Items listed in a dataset
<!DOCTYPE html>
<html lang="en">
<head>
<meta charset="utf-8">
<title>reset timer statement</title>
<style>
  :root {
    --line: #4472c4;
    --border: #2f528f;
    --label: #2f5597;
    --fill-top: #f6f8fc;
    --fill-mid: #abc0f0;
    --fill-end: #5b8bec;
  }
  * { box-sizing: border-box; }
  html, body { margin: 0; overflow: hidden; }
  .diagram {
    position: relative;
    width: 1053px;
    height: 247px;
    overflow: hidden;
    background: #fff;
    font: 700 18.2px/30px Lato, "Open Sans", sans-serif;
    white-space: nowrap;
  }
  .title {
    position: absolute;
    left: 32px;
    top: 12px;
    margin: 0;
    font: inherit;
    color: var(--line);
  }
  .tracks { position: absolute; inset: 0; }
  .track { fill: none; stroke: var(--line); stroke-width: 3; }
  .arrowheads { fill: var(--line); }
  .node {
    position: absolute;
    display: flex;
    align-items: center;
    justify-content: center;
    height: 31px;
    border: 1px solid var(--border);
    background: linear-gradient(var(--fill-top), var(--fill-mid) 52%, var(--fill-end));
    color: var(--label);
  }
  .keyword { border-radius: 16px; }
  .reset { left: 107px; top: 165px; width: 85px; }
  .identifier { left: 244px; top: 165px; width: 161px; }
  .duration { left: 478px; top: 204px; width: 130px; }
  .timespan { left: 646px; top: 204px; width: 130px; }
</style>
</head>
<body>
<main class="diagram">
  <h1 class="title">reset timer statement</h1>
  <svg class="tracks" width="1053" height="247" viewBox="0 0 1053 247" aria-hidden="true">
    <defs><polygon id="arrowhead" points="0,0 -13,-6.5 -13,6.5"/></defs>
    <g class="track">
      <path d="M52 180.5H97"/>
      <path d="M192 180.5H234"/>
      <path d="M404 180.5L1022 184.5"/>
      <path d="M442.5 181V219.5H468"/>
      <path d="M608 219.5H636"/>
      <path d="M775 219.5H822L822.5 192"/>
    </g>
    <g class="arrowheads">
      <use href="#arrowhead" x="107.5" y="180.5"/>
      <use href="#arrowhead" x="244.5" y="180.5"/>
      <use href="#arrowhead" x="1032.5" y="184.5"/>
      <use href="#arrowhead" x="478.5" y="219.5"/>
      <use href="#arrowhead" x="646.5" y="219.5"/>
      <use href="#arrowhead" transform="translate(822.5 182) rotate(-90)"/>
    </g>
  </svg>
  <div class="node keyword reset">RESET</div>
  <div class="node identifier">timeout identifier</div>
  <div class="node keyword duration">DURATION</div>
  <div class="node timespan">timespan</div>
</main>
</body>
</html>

• **What the task asks**:
Only a number is expected here: the tally of lines above that contain "node". Please write nothing more.

• **Response box**:
5